» PROBLEM DESCRIPTION: Extract, exactly as written, each line from the start of the records below to the line containing "0H46L69 23V87Q69 93", both ends included; drop the pictures.

» RECORDS SHOWN:

[Start of Attachment]

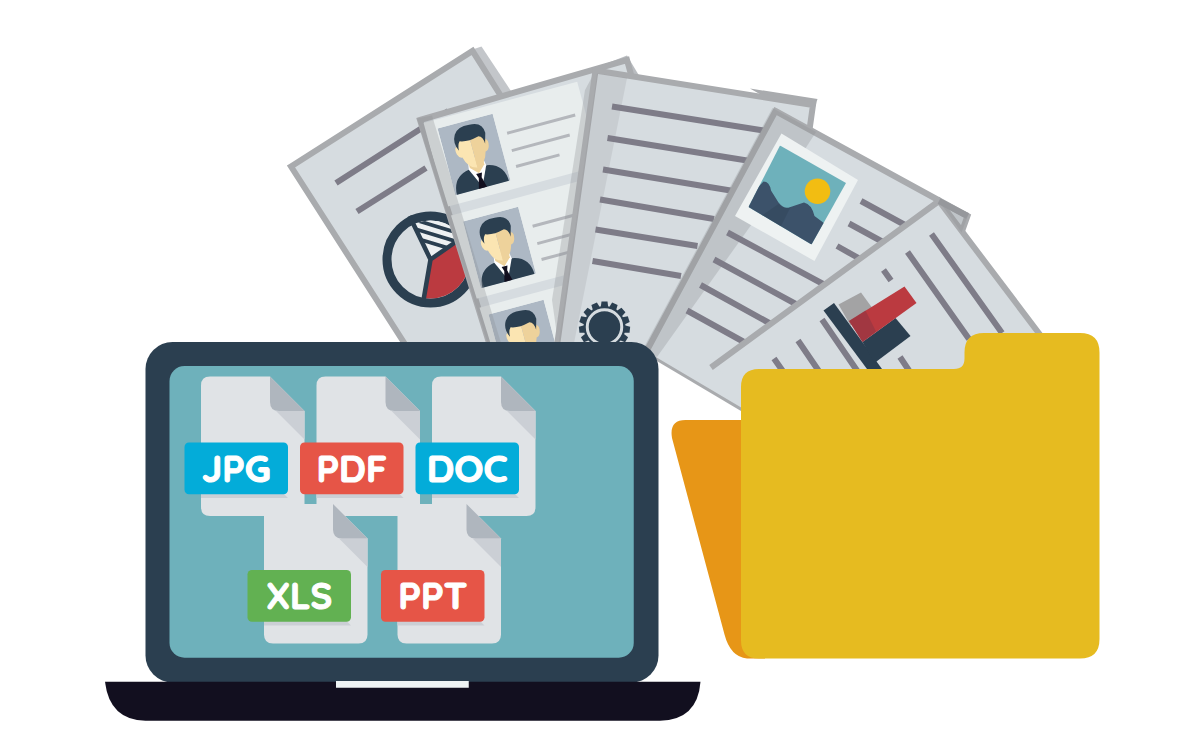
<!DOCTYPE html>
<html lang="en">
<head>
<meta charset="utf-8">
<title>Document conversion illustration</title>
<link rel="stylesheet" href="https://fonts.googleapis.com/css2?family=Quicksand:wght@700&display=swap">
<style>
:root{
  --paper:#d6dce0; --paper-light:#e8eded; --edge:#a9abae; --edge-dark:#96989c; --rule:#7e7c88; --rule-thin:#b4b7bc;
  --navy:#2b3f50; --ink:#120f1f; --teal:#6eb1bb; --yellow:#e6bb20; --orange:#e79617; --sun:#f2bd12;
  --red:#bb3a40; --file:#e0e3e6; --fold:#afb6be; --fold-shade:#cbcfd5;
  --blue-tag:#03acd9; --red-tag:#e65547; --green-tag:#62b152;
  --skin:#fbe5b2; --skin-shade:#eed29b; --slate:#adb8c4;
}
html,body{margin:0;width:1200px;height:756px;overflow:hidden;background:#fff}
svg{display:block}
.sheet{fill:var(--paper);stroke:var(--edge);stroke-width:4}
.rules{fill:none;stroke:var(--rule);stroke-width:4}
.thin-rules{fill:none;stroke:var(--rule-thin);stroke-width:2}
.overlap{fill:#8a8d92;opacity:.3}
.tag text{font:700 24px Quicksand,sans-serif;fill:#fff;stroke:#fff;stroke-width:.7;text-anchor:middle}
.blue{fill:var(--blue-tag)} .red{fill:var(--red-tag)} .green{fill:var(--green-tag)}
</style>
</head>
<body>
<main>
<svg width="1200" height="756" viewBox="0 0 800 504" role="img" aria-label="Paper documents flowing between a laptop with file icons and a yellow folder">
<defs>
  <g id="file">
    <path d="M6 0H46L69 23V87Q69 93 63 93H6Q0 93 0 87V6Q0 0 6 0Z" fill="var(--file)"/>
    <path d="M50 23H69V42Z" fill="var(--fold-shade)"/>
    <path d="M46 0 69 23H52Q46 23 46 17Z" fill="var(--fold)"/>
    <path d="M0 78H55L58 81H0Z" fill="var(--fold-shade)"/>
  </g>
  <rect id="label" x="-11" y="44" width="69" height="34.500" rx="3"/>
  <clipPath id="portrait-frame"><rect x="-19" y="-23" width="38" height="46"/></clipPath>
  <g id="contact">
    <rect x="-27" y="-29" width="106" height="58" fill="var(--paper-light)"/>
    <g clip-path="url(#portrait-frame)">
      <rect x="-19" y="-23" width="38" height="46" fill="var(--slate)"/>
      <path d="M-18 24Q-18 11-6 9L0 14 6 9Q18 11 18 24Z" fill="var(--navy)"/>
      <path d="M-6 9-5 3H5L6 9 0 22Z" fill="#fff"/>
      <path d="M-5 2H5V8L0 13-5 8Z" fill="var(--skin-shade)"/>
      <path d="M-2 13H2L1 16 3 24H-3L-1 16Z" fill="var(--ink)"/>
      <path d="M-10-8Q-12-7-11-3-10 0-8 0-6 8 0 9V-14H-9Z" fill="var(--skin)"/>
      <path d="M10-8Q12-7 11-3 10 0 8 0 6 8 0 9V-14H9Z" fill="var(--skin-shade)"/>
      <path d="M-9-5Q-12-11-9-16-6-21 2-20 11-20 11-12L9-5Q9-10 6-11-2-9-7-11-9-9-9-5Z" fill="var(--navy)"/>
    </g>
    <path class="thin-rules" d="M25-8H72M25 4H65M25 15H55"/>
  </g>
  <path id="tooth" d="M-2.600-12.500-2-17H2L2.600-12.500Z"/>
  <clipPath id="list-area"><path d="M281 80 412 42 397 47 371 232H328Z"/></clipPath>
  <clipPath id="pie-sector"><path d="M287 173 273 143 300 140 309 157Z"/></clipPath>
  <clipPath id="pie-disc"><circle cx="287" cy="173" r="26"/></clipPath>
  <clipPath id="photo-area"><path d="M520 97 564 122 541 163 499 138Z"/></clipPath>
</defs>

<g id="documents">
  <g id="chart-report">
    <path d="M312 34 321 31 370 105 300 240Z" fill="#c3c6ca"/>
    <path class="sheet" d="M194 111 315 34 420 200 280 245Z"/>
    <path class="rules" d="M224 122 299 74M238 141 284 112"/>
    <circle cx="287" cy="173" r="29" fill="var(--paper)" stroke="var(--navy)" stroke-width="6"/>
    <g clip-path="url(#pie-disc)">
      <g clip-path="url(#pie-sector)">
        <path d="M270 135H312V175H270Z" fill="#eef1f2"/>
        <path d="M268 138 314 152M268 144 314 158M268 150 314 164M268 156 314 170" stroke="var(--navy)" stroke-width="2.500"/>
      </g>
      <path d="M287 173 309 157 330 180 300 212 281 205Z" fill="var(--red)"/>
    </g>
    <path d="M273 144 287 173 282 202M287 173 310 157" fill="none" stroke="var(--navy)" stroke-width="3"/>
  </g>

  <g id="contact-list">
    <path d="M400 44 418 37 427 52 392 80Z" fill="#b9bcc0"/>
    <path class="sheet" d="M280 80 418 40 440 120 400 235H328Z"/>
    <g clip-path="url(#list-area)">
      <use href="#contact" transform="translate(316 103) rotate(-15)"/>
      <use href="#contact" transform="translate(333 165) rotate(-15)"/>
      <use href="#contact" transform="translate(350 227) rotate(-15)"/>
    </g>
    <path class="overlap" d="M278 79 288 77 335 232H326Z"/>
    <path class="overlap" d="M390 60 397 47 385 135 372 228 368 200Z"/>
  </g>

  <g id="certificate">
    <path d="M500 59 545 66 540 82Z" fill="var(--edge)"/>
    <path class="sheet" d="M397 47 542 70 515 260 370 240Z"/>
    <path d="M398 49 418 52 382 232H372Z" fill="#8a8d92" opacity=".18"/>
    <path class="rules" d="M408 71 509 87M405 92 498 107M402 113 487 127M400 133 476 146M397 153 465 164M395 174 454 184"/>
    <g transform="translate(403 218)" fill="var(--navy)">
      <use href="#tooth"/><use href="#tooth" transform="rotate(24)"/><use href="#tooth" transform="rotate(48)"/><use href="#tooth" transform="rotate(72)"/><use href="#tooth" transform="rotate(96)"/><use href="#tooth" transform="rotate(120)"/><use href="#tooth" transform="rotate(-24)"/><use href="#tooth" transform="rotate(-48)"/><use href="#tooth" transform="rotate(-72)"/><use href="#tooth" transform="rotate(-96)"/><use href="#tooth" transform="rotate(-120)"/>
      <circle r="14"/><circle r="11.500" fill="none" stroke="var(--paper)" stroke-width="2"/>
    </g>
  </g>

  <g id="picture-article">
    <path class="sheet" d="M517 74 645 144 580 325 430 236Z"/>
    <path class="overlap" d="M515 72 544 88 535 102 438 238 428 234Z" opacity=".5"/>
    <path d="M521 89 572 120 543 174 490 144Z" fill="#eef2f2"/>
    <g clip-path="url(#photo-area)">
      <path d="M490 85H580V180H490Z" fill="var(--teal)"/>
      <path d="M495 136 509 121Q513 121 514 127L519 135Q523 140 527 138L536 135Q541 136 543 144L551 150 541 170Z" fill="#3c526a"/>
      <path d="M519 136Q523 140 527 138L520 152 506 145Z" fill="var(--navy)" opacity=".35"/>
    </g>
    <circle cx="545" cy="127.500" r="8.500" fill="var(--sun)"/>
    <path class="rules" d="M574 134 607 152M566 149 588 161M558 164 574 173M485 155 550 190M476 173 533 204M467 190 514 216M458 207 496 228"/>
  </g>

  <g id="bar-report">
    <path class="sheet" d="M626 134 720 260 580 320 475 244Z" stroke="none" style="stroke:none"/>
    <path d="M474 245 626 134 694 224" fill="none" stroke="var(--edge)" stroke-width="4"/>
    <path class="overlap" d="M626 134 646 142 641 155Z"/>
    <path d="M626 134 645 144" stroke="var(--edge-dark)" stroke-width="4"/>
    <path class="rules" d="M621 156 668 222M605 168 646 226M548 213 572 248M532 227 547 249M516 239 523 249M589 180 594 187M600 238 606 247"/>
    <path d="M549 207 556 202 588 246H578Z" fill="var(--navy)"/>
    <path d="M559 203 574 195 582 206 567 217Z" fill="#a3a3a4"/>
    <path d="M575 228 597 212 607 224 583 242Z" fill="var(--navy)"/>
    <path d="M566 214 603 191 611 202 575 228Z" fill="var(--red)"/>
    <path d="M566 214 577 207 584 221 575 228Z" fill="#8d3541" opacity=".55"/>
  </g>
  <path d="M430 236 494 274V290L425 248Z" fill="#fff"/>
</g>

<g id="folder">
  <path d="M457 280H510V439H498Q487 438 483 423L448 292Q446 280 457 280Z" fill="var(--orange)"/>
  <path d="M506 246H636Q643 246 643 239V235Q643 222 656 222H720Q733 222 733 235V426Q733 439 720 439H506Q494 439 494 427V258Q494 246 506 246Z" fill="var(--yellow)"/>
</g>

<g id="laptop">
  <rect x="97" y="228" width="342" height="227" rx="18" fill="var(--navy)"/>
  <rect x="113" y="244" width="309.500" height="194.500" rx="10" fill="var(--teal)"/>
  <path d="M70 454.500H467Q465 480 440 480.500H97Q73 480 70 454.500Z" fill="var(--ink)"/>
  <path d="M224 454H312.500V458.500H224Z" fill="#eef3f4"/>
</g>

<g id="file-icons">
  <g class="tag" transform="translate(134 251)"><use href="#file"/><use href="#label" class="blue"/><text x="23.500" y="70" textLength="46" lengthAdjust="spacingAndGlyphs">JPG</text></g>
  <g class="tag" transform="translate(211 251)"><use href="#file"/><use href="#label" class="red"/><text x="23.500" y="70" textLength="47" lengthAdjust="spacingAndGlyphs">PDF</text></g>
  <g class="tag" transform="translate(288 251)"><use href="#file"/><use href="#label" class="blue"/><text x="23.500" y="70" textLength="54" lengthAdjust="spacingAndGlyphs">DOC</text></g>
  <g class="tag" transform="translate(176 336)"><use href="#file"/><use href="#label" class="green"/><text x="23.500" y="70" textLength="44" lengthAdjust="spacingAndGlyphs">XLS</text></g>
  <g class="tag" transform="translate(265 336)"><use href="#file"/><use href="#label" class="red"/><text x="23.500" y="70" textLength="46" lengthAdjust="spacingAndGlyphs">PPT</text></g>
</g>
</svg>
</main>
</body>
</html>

[End of Attachment]

» FINISHED TASK:
<!DOCTYPE html>
<html lang="en">
<head>
<meta charset="utf-8">
<title>Document conversion illustration</title>
<link rel="stylesheet" href="https://fonts.googleapis.com/css2?family=Quicksand:wght@700&display=swap">
<style>
:root{
  --paper:#d6dce0; --paper-light:#e8eded; --edge:#a9abae; --edge-dark:#96989c; --rule:#7e7c88; --rule-thin:#b4b7bc;
  --navy:#2b3f50; --ink:#120f1f; --teal:#6eb1bb; --yellow:#e6bb20; --orange:#e79617; --sun:#f2bd12;
  --red:#bb3a40; --file:#e0e3e6; --fold:#afb6be; --fold-shade:#cbcfd5;
  --blue-tag:#03acd9; --red-tag:#e65547; --green-tag:#62b152;
  --skin:#fbe5b2; --skin-shade:#eed29b; --slate:#adb8c4;
}
html,body{margin:0;width:1200px;height:756px;overflow:hidden;background:#fff}
svg{display:block}
.sheet{fill:var(--paper);stroke:var(--edge);stroke-width:4}
.rules{fill:none;stroke:var(--rule);stroke-width:4}
.thin-rules{fill:none;stroke:var(--rule-thin);stroke-width:2}
.overlap{fill:#8a8d92;opacity:.3}
.tag text{font:700 24px Quicksand,sans-serif;fill:#fff;stroke:#fff;stroke-width:.7;text-anchor:middle}
.blue{fill:var(--blue-tag)} .red{fill:var(--red-tag)} .green{fill:var(--green-tag)}
</style>
</head>
<body>
<main>
<svg width="1200" height="756" viewBox="0 0 800 504" role="img" aria-label="Paper documents flowing between a laptop with file icons and a yellow folder">
<defs>
  <g id="file">
    <path d="M6 0H46L69 23V87Q69 93 63 93H6Q0 93 0 87V6Q0 0 6 0Z" fill="var(--file)"/>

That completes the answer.